_What the exercise asks_
Everything in the entries below except the pictures must be returned exactly.

○ ○ ○ ○

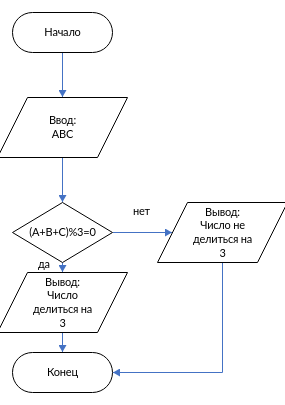
<!DOCTYPE html>
<html lang="ru">
<head>
<meta charset="utf-8">
<title>Блок-схема: делимость на 3</title>
<style>
:root {
  --paper: #fff;
  --ink: #000;
  --flow: #4472c4;
}
* { box-sizing: border-box; }
html, body { margin: 0; overflow: hidden; background: var(--paper); }
.flowchart {
  position: relative;
  width: 285px;
  height: 405px;
  overflow: hidden;
  background: var(--paper);
  color: var(--ink);
  font: 11px/13.6px Lato, "Open Sans", sans-serif;
  letter-spacing: -0.2px;
}
.shapes { position: absolute; inset: 0; display: block; }
.outline { fill: var(--paper); stroke: var(--ink); stroke-width: 1; }
.connector { fill: none; stroke: var(--flow); stroke-width: 1; }
.arrowhead { fill: var(--flow); }
.node, .branch { position: absolute; margin: 0; white-space: nowrap; }
.node {
  left: 12px;
  width: 101px;
  height: 60px;
  display: flex;
  align-items: center;
  justify-content: center;
  text-align: center;
}
.start { top: 12px; height: 40px; }
.input { top: 97px; }
.condition { top: 202px; }
.output-no { top: 202px; left: 172px; }
.output-yes { top: 272px; }
.end { top: 352px; height: 40px; }
.branch-no { left: 133px; top: 204px; }
.branch-yes { left: 38px; top: 257px; }
</style>
</head>
<body>
<main class="flowchart">
  <svg class="shapes" width="285" height="405" viewBox="0 0 285 405" aria-hidden="true">
    <defs>
      <marker id="arrow" viewBox="0 0 7 8" markerWidth="7" markerHeight="8" refX="7" refY="4" orient="auto" markerUnits="userSpaceOnUse">
        <polygon class="arrowhead" points="0,0 7,4 0,8"/>
      </marker>
      <polygon id="data-block" class="outline" points="30,0 130,0 100,60 0,60"/>
      <rect id="terminator" class="outline" width="100" height="40" rx="20"/>
    </defs>
    <use href="#terminator" x="12.5" y="12.5"/>
    <use href="#data-block" x="-2.5" y="97.5"/>
    <polygon class="outline" points="12.5,232.5 62.5,202.5 112.5,232.5 62.5,262.5"/>
    <use href="#data-block" x="157.5" y="202.5"/>
    <use href="#data-block" x="-2.5" y="272.5"/>
    <use href="#terminator" x="12.5" y="352.5"/>
    <g class="connector" marker-end="url(#arrow)">
      <path d="M62.5 53V97" marker-end="url(#arrow)"/>
      <path d="M62.5 158V202" marker-end="url(#arrow)"/>
      <path d="M113 232.5H172" marker-end="url(#arrow)"/>
      <path d="M62.5 263V272" marker-end="url(#arrow)"/>
      <path d="M62.5 333V352" marker-end="url(#arrow)"/>
      <path d="M222.5 263V372.5H113" marker-end="url(#arrow)"/>
    </g>
  </svg>
  <p class="node start">Начало</p>
  <p class="node input">Ввод:<br>ABC</p>
  <p class="node condition">(A+B+C)%3=0</p>
  <p class="branch branch-no">нет</p>
  <p class="branch branch-yes">да</p>
  <p class="node output-no">Вывод:<br>Число не<br>делиться на<br>3</p>
  <p class="node output-yes">Вывод:<br>Число<br>делиться на<br>3</p>
  <p class="node end">Конец</p>
</main>
</body>
</html>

○ ○ ○ ○

_Response to the exercise_
<!DOCTYPE html>
<html lang="ru">
<head>
<meta charset="utf-8">
<title>Блок-схема: делимость на 3</title>
<style>
:root {
  --paper: #fff;
  --ink: #000;
  --flow: #4472c4;
}
* { box-sizing: border-box; }
html, body { margin: 0; overflow: hidden; background: var(--paper); }
.flowchart {
  position: relative;
  width: 285px;
  height: 405px;
  overflow: hidden;
  background: var(--paper);
  color: var(--ink);
  font: 11px/13.6px Lato, "Open Sans", sans-serif;
  letter-spacing: -0.2px;
}
.shapes { position: absolute; inset: 0; display: block; }
.outline { fill: var(--paper); stroke: var(--ink); stroke-width: 1; }
.connector { fill: none; stroke: var(--flow); stroke-width: 1; }
.arrowhead { fill: var(--flow); }
.node, .branch { position: absolute; margin: 0; white-space: nowrap; }
.node {
  left: 12px;
  width: 101px;
  height: 60px;
  display: flex;
  align-items: center;
  justify-content: center;
  text-align: center;
}
.start { top: 12px; height: 40px; }
.input { top: 97px; }
.condition { top: 202px; }
.output-no { top: 202px; left: 172px; }
.output-yes { top: 272px; }
.end { top: 352px; height: 40px; }
.branch-no { left: 133px; top: 204px; }
.branch-yes { left: 38px; top: 257px; }
</style>
</head>
<body>
<main class="flowchart">
  <svg class="shapes" width="285" height="405" viewBox="0 0 285 405" aria-hidden="true">
    <defs>
      <marker id="arrow" viewBox="0 0 7 8" markerWidth="7" markerHeight="8" refX="7" refY="4" orient="auto" markerUnits="userSpaceOnUse">
        <polygon class="arrowhead" points="0,0 7,4 0,8"/>
      </marker>
      <polygon id="data-block" class="outline" points="30,0 130,0 100,60 0,60"/>
      <rect id="terminator" class="outline" width="100" height="40" rx="20"/>
    </defs>
    <use href="#terminator" x="12.5" y="12.5"/>
    <use href="#data-block" x="-2.5" y="97.5"/>
    <polygon class="outline" points="12.5,232.5 62.5,202.5 112.5,232.5 62.5,262.5"/>
    <use href="#data-block" x="157.5" y="202.5"/>
    <use href="#data-block" x="-2.5" y="272.5"/>
    <use href="#terminator" x="12.5" y="352.5"/>
    <g class="connector" marker-end="url(#arrow)">
      <path d="M62.5 53V97" marker-end="url(#arrow)"/>
      <path d="M62.5 158V202" marker-end="url(#arrow)"/>
      <path d="M113 232.5H172" marker-end="url(#arrow)"/>
      <path d="M62.5 263V272" marker-end="url(#arrow)"/>
      <path d="M62.5 333V352" marker-end="url(#arrow)"/>
      <path d="M222.5 263V372.5H113" marker-end="url(#arrow)"/>
    </g>
  </svg>
  <p class="node start">Начало</p>
  <p class="node input">Ввод:<br>ABC</p>
  <p class="node condition">(A+B+C)%3=0</p>
  <p class="branch branch-no">нет</p>
  <p class="branch branch-yes">да</p>
  <p class="node output-no">Вывод:<br>Число не<br>делиться на<br>3</p>
  <p class="node output-yes">Вывод:<br>Число<br>делиться на<br>3</p>
  <p class="node end">Конец</p>
</main>
</body>
</html>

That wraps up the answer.